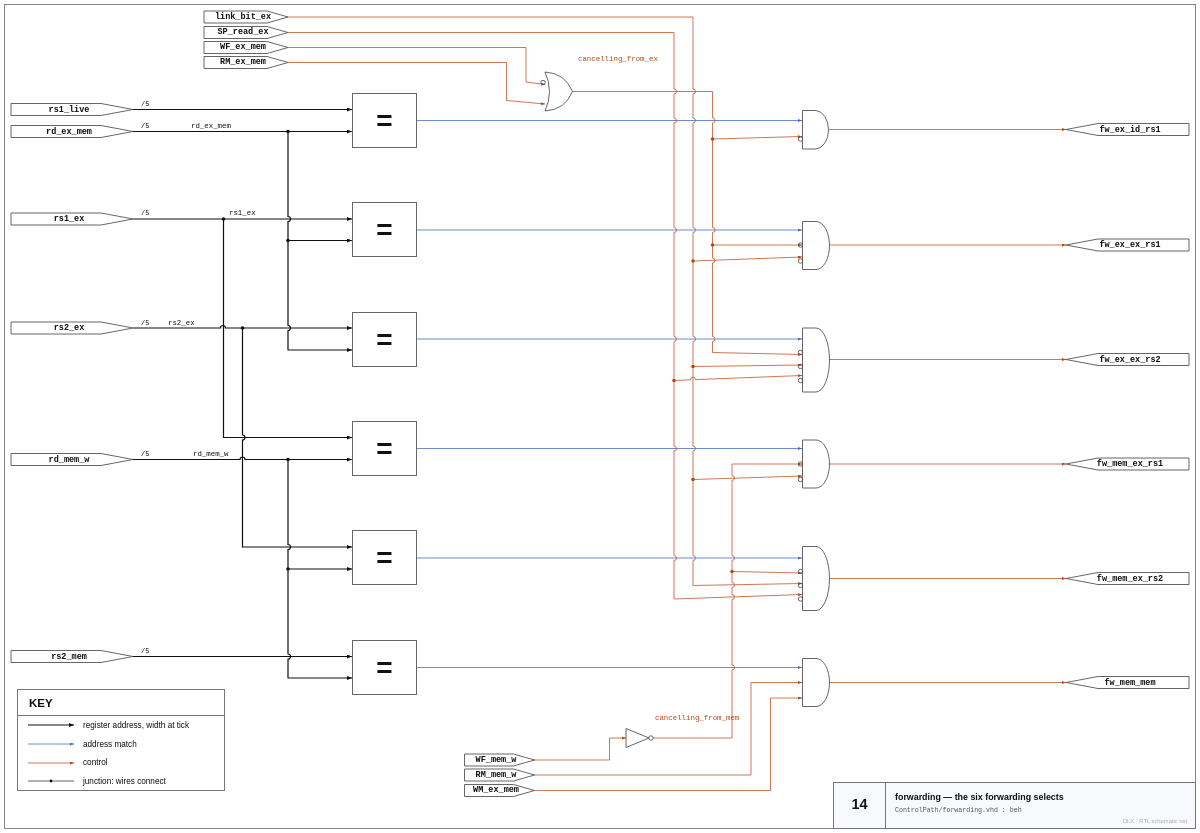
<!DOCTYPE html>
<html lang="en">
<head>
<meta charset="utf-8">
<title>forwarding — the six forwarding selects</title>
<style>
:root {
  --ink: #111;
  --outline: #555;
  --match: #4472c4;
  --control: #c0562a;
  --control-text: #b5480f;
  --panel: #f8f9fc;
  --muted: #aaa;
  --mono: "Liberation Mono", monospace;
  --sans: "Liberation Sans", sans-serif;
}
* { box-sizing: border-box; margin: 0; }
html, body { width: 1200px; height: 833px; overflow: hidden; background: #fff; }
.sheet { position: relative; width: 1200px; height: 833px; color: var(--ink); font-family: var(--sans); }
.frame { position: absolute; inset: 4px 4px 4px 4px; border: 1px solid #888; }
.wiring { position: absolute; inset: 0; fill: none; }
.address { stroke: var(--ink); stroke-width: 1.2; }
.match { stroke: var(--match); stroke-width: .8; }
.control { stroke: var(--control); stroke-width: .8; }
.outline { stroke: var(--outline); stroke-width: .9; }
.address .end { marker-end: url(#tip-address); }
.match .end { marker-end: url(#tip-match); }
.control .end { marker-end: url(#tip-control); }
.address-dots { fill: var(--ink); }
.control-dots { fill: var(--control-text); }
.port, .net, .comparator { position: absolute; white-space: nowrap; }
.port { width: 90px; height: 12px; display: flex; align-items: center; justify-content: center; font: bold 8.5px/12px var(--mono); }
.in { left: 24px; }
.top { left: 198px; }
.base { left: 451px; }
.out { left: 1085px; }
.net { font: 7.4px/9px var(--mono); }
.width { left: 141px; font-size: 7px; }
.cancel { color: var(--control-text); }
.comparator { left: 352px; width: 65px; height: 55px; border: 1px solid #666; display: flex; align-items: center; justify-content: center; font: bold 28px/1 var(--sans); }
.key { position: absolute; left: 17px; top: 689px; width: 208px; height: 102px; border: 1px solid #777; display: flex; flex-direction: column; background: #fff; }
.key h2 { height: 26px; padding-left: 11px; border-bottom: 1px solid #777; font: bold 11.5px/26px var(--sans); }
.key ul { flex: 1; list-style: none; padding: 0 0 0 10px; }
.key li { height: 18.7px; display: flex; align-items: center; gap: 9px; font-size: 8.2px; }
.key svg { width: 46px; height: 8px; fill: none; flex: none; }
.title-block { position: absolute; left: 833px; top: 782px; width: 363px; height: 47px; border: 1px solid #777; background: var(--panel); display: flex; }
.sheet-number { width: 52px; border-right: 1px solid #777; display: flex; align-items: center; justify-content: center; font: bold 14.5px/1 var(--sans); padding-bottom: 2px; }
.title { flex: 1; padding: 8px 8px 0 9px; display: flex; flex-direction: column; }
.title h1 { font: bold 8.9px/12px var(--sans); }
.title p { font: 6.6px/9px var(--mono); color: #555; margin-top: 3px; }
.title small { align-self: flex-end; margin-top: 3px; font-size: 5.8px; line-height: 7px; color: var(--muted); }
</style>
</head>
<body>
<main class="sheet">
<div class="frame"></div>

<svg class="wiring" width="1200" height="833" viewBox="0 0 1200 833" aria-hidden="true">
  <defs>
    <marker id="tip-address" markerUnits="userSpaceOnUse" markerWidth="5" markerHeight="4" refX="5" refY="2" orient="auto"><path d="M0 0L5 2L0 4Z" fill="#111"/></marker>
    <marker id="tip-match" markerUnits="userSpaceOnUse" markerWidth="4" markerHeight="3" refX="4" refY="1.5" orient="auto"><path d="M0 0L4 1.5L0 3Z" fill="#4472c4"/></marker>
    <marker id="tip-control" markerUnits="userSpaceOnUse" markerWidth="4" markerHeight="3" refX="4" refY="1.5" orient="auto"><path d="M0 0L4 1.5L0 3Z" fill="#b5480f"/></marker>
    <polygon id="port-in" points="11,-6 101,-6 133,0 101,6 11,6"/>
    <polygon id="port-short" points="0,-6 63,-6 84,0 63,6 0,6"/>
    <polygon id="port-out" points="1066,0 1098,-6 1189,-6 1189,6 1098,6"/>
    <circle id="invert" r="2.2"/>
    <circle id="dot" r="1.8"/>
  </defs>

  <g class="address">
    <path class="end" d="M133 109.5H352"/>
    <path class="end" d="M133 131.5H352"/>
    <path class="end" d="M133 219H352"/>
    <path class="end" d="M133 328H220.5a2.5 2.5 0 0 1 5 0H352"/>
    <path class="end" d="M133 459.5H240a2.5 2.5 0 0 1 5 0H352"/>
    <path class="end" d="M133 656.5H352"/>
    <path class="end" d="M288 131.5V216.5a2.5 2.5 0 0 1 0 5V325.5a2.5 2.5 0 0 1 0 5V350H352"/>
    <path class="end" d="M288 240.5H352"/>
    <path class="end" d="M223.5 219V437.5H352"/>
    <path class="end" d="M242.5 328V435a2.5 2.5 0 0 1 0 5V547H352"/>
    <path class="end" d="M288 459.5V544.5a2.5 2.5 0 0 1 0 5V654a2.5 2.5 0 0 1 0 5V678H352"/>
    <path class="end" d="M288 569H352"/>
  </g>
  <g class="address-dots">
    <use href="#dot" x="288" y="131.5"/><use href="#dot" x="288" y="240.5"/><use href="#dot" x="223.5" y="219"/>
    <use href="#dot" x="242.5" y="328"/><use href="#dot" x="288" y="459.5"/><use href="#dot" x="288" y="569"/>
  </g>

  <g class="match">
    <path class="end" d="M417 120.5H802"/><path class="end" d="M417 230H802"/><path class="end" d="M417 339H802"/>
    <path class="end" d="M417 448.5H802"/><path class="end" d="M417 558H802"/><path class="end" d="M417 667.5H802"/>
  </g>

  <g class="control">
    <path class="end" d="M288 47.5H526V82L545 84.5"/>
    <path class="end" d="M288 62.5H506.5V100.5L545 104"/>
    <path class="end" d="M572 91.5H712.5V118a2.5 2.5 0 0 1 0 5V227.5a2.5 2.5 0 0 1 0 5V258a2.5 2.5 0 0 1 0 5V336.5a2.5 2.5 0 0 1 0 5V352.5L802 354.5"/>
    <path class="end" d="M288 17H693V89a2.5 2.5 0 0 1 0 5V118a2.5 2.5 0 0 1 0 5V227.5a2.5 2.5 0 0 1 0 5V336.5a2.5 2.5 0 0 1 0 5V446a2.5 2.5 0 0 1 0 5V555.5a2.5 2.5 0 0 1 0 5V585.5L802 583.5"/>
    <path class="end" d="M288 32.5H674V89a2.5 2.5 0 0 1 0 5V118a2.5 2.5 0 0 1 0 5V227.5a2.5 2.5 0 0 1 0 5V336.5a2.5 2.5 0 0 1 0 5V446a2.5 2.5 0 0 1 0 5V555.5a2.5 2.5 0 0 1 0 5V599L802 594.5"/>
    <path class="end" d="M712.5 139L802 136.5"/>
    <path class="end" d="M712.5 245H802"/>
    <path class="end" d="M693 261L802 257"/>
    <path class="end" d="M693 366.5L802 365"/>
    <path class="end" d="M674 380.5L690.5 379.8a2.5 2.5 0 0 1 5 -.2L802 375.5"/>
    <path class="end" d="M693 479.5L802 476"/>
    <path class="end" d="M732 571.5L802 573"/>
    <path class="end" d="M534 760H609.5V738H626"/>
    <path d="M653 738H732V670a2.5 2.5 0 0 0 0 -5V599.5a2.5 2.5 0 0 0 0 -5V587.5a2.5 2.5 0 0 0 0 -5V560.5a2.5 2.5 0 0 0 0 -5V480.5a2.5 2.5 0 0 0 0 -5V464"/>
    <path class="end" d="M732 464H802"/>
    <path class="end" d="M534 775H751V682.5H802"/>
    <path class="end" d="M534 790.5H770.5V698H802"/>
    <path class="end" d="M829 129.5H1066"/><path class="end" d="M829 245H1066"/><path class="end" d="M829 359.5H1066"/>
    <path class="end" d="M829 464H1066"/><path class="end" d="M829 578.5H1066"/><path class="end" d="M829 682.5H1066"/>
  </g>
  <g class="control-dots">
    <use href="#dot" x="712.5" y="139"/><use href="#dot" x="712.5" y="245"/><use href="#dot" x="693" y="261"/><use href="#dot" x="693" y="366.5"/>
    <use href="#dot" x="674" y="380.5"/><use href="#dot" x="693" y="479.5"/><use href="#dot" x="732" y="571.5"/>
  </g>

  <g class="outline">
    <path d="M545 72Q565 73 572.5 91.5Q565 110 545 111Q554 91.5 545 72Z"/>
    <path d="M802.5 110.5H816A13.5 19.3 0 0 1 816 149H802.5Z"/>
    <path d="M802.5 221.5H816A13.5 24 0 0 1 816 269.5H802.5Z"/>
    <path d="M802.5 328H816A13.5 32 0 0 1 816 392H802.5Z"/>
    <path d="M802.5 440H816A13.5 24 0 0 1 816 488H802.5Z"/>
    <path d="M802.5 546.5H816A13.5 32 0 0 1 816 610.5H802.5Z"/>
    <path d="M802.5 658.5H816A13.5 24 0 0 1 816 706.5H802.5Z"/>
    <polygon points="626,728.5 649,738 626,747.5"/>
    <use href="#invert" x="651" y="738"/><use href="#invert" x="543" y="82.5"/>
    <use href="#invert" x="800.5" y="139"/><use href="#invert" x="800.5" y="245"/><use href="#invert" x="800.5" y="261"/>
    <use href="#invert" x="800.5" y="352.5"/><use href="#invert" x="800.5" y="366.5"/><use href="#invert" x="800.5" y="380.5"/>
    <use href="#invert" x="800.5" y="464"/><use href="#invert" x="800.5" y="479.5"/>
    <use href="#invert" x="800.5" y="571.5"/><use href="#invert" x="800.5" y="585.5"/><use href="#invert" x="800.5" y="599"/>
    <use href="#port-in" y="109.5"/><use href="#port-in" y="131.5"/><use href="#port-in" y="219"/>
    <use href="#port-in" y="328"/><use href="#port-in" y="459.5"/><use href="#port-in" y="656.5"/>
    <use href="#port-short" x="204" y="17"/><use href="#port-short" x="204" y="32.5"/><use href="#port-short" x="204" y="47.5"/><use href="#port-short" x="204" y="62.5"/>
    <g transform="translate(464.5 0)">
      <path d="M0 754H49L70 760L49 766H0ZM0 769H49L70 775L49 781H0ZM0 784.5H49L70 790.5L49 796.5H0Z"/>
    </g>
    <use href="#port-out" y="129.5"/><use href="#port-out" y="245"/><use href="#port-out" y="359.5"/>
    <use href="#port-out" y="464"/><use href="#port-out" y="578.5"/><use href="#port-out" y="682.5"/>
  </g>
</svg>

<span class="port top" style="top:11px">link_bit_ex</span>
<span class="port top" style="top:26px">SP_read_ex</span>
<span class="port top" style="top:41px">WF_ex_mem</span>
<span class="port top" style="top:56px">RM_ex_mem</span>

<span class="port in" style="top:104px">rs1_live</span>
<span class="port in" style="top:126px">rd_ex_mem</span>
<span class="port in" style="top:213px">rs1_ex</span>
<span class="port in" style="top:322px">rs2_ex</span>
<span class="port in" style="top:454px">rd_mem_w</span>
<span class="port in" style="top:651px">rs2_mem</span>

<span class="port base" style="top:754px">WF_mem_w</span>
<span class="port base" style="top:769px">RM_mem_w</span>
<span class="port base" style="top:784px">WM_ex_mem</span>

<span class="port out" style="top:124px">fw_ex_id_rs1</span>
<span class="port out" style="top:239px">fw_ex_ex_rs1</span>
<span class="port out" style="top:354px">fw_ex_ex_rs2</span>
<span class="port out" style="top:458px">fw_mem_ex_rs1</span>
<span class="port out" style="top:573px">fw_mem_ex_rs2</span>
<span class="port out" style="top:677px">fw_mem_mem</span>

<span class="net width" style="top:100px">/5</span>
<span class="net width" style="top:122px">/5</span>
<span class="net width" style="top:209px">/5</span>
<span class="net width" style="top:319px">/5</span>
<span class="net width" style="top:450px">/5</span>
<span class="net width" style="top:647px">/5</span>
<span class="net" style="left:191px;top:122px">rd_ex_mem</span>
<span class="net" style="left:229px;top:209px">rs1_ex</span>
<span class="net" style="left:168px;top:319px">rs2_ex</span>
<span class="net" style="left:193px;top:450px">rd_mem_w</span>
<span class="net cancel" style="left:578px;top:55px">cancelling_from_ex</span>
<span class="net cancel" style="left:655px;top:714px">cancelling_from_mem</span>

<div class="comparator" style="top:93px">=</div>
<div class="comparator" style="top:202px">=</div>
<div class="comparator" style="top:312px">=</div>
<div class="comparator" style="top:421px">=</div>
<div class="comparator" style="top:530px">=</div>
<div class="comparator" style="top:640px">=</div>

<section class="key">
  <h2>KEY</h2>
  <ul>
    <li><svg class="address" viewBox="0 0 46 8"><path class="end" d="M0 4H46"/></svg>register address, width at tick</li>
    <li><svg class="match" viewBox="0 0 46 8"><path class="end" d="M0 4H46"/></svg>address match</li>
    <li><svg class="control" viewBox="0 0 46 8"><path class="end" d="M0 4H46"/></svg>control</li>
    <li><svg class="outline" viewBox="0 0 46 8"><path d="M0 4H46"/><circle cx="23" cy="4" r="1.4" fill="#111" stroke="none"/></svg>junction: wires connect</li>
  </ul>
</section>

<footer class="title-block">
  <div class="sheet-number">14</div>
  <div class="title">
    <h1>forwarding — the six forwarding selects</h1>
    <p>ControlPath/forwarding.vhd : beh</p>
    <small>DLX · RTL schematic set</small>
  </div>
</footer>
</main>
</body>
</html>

> **ASSIGNMENT**:
Return each line of the data that contains the string "match".

> **EXERCISE ANSWER**:
  --match: #4472c4;
.match { stroke: var(--match); stroke-width: .8; }
.match .end { marker-end: url(#tip-match); }
    <marker id="tip-match" markerUnits="userSpaceOnUse" markerWidth="4" markerHeight="3" refX="4" refY="1.5" orient="auto"><path d="M0 0L4 1.5L0 3Z" fill="#4472c4"/></marker>
  <g class="match">
    <li><svg class="match" viewBox="0 0 46 8"><path class="end" d="M0 4H46"/></svg>address match</li>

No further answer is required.